#### [WORK ITEM]
You are asked to repeat the listing word for word and to leave out its pictures.
** Opening TASK DATA block **
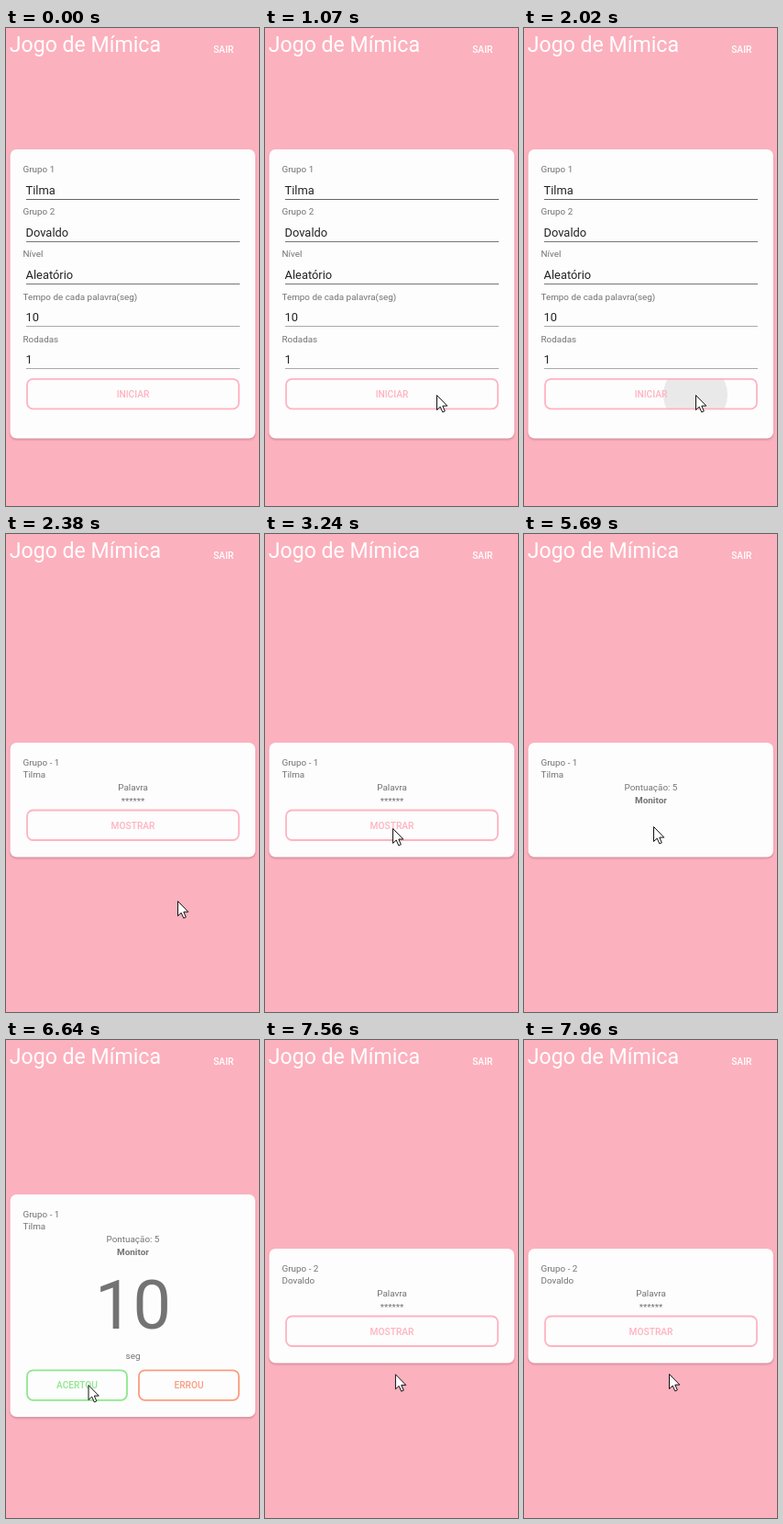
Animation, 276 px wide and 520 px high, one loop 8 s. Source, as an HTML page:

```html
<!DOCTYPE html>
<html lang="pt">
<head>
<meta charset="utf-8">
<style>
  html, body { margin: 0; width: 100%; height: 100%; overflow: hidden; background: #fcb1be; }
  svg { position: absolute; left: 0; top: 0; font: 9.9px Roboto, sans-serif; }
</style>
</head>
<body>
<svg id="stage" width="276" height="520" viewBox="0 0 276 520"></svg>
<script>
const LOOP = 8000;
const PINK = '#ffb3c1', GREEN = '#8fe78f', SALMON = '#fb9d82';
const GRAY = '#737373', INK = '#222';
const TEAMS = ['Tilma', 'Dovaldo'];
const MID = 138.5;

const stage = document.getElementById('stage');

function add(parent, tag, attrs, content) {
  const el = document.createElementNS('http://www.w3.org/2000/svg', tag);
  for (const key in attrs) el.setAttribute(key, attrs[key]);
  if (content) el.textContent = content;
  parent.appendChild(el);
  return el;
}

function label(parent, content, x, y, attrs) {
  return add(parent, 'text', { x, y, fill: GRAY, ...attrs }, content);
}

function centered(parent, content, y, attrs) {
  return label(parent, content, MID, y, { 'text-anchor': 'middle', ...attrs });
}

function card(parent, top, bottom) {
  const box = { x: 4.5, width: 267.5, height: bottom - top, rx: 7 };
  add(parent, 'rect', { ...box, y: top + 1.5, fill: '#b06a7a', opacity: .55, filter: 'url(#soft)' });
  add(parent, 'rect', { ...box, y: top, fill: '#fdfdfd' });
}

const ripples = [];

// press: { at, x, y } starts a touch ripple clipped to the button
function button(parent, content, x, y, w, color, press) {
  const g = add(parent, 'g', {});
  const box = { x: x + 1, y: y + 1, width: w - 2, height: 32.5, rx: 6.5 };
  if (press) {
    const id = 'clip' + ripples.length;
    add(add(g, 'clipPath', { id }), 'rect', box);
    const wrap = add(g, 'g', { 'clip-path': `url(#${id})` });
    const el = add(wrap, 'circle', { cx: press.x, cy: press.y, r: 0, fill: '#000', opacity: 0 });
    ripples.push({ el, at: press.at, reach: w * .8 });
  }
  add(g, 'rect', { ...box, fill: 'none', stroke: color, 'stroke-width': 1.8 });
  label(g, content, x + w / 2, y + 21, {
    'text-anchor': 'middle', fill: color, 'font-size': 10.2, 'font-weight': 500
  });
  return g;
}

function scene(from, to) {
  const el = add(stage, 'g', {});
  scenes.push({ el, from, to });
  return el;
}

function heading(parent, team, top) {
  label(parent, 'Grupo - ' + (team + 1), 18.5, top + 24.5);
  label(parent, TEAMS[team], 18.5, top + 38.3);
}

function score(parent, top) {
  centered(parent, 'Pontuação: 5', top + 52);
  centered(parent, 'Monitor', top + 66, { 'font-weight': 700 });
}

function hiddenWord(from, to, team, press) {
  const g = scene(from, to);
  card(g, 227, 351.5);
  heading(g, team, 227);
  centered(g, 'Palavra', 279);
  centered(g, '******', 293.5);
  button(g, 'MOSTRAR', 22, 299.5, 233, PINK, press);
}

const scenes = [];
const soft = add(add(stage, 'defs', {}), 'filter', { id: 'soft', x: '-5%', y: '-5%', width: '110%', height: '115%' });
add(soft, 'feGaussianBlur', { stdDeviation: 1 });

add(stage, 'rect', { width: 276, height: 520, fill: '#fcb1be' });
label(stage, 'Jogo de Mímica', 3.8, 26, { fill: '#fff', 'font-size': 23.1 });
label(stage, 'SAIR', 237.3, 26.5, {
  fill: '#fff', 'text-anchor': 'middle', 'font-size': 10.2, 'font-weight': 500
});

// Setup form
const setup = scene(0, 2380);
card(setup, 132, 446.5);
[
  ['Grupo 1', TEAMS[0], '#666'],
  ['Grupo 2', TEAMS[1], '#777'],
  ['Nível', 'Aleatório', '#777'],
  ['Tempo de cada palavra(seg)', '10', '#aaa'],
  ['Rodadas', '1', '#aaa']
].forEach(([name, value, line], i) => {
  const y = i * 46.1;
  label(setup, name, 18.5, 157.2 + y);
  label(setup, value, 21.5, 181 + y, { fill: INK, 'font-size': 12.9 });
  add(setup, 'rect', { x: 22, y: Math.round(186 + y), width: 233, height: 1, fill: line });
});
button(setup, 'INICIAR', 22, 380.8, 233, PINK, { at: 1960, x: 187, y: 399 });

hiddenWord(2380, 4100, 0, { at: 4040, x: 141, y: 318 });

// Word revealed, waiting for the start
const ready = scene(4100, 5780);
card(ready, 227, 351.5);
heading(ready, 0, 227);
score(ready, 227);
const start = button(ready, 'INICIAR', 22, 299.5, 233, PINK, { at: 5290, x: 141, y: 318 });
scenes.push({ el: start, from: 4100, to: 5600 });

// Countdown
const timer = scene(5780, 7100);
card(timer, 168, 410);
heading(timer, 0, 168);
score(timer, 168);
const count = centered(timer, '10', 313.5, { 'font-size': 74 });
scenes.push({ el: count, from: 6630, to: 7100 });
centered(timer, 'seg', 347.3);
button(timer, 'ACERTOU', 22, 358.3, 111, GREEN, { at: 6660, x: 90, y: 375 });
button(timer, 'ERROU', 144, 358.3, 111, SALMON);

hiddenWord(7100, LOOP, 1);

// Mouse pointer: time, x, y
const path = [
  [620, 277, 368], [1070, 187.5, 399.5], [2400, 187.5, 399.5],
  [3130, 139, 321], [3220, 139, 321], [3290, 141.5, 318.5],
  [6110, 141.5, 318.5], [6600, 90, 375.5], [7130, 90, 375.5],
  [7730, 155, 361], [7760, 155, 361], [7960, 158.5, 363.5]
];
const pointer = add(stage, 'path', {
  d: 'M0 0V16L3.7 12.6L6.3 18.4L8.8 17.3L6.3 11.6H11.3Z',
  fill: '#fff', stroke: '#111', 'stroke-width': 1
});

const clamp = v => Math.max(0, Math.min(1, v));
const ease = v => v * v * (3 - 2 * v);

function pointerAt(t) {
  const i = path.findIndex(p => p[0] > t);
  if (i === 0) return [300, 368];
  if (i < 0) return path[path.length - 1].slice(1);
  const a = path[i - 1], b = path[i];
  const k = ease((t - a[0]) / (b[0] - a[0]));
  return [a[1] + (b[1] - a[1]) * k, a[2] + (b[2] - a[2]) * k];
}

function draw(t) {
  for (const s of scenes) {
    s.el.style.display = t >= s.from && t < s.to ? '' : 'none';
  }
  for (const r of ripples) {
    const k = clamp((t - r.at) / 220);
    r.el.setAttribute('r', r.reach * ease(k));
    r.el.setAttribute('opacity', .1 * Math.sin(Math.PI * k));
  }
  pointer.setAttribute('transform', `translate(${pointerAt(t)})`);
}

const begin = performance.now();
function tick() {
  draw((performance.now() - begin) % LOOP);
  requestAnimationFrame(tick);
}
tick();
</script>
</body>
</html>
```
** Closing TASK DATA block **
#### [REPLY TO THE TASK]
Animation, 276 px wide and 520 px high, one loop 8 s. Source, as an HTML page:

```html
<!DOCTYPE html>
<html lang="pt">
<head>
<meta charset="utf-8">
<style>
  html, body { margin: 0; width: 100%; height: 100%; overflow: hidden; background: #fcb1be; }
  svg { position: absolute; left: 0; top: 0; font: 9.9px Roboto, sans-serif; }
</style>
</head>
<body>
<svg id="stage" width="276" height="520" viewBox="0 0 276 520"></svg>
<script>
const LOOP = 8000;
const PINK = '#ffb3c1', GREEN = '#8fe78f', SALMON = '#fb9d82';
const GRAY = '#737373', INK = '#222';
const TEAMS = ['Tilma', 'Dovaldo'];
const MID = 138.5;

const stage = document.getElementById('stage');

function add(parent, tag, attrs, content) {
  const el = document.createElementNS('http://www.w3.org/2000/svg', tag);
  for (const key in attrs) el.setAttribute(key, attrs[key]);
  if (content) el.textContent = content;
  parent.appendChild(el);
  return el;
}

function label(parent, content, x, y, attrs) {
  return add(parent, 'text', { x, y, fill: GRAY, ...attrs }, content);
}

function centered(parent, content, y, attrs) {
  return label(parent, content, MID, y, { 'text-anchor': 'middle', ...attrs });
}

function card(parent, top, bottom) {
  const box = { x: 4.5, width: 267.5, height: bottom - top, rx: 7 };
  add(parent, 'rect', { ...box, y: top + 1.5, fill: '#b06a7a', opacity: .55, filter: 'url(#soft)' });
  add(parent, 'rect', { ...box, y: top, fill: '#fdfdfd' });
}

const ripples = [];

// press: { at, x, y } starts a touch ripple clipped to the button
function button(parent, content, x, y, w, color, press) {
  const g = add(parent, 'g', {});
  const box = { x: x + 1, y: y + 1, width: w - 2, height: 32.5, rx: 6.5 };
  if (press) {
    const id = 'clip' + ripples.length;
    add(add(g, 'clipPath', { id }), 'rect', box);
    const wrap = add(g, 'g', { 'clip-path': `url(#${id})` });
    const el = add(wrap, 'circle', { cx: press.x, cy: press.y, r: 0, fill: '#000', opacity: 0 });
    ripples.push({ el, at: press.at, reach: w * .8 });
  }
  add(g, 'rect', { ...box, fill: 'none', stroke: color, 'stroke-width': 1.8 });
  label(g, content, x + w / 2, y + 21, {
    'text-anchor': 'middle', fill: color, 'font-size': 10.2, 'font-weight': 500
  });
  return g;
}

function scene(from, to) {
  const el = add(stage, 'g', {});
  scenes.push({ el, from, to });
  return el;
}

function heading(parent, team, top) {
  label(parent, 'Grupo - ' + (team + 1), 18.5, top + 24.5);
  label(parent, TEAMS[team], 18.5, top + 38.3);
}

function score(parent, top) {
  centered(parent, 'Pontuação: 5', top + 52);
  centered(parent, 'Monitor', top + 66, { 'font-weight': 700 });
}

function hiddenWord(from, to, team, press) {
  const g = scene(from, to);
  card(g, 227, 351.5);
  heading(g, team, 227);
  centered(g, 'Palavra', 279);
  centered(g, '******', 293.5);
  button(g, 'MOSTRAR', 22, 299.5, 233, PINK, press);
}

const scenes = [];
const soft = add(add(stage, 'defs', {}), 'filter', { id: 'soft', x: '-5%', y: '-5%', width: '110%', height: '115%' });
add(soft, 'feGaussianBlur', { stdDeviation: 1 });

add(stage, 'rect', { width: 276, height: 520, fill: '#fcb1be' });
label(stage, 'Jogo de Mímica', 3.8, 26, { fill: '#fff', 'font-size': 23.1 });
label(stage, 'SAIR', 237.3, 26.5, {
  fill: '#fff', 'text-anchor': 'middle', 'font-size': 10.2, 'font-weight': 500
});

// Setup form
const setup = scene(0, 2380);
card(setup, 132, 446.5);
[
  ['Grupo 1', TEAMS[0], '#666'],
  ['Grupo 2', TEAMS[1], '#777'],
  ['Nível', 'Aleatório', '#777'],
  ['Tempo de cada palavra(seg)', '10', '#aaa'],
  ['Rodadas', '1', '#aaa']
].forEach(([name, value, line], i) => {
  const y = i * 46.1;
  label(setup, name, 18.5, 157.2 + y);
  label(setup, value, 21.5, 181 + y, { fill: INK, 'font-size': 12.9 });
  add(setup, 'rect', { x: 22, y: Math.round(186 + y), width: 233, height: 1, fill: line });
});
button(setup, 'INICIAR', 22, 380.8, 233, PINK, { at: 1960, x: 187, y: 399 });

hiddenWord(2380, 4100, 0, { at: 4040, x: 141, y: 318 });

// Word revealed, waiting for the start
const ready = scene(4100, 5780);
card(ready, 227, 351.5);
heading(ready, 0, 227);
score(ready, 227);
const start = button(ready, 'INICIAR', 22, 299.5, 233, PINK, { at: 5290, x: 141, y: 318 });
scenes.push({ el: start, from: 4100, to: 5600 });

// Countdown
const timer = scene(5780, 7100);
card(timer, 168, 410);
heading(timer, 0, 168);
score(timer, 168);
const count = centered(timer, '10', 313.5, { 'font-size': 74 });
scenes.push({ el: count, from: 6630, to: 7100 });
centered(timer, 'seg', 347.3);
button(timer, 'ACERTOU', 22, 358.3, 111, GREEN, { at: 6660, x: 90, y: 375 });
button(timer, 'ERROU', 144, 358.3, 111, SALMON);

hiddenWord(7100, LOOP, 1);

// Mouse pointer: time, x, y
const path = [
  [620, 277, 368], [1070, 187.5, 399.5], [2400, 187.5, 399.5],
  [3130, 139, 321], [3220, 139, 321], [3290, 141.5, 318.5],
  [6110, 141.5, 318.5], [6600, 90, 375.5], [7130, 90, 375.5],
  [7730, 155, 361], [7760, 155, 361], [7960, 158.5, 363.5]
];
const pointer = add(stage, 'path', {
  d: 'M0 0V16L3.7 12.6L6.3 18.4L8.8 17.3L6.3 11.6H11.3Z',
  fill: '#fff', stroke: '#111', 'stroke-width': 1
});

const clamp = v => Math.max(0, Math.min(1, v));
const ease = v => v * v * (3 - 2 * v);

function pointerAt(t) {
  const i = path.findIndex(p => p[0] > t);
  if (i === 0) return [300, 368];
  if (i < 0) return path[path.length - 1].slice(1);
  const a = path[i - 1], b = path[i];
  const k = ease((t - a[0]) / (b[0] - a[0]));
  return [a[1] + (b[1] - a[1]) * k, a[2] + (b[2] - a[2]) * k];
}

function draw(t) {
  for (const s of scenes) {
    s.el.style.display = t >= s.from && t < s.to ? '' : 'none';
  }
  for (const r of ripples) {
    const k = clamp((t - r.at) / 220);
    r.el.setAttribute('r', r.reach * ease(k));
    r.el.setAttribute('opacity', .1 * Math.sin(Math.PI * k));
  }
  pointer.setAttribute('transform', `translate(${pointerAt(t)})`);
}

const begin = performance.now();
function tick() {
  draw((performance.now() - begin) % LOOP);
  requestAnimationFrame(tick);
}
tick();
</script>
</body>
</html>
```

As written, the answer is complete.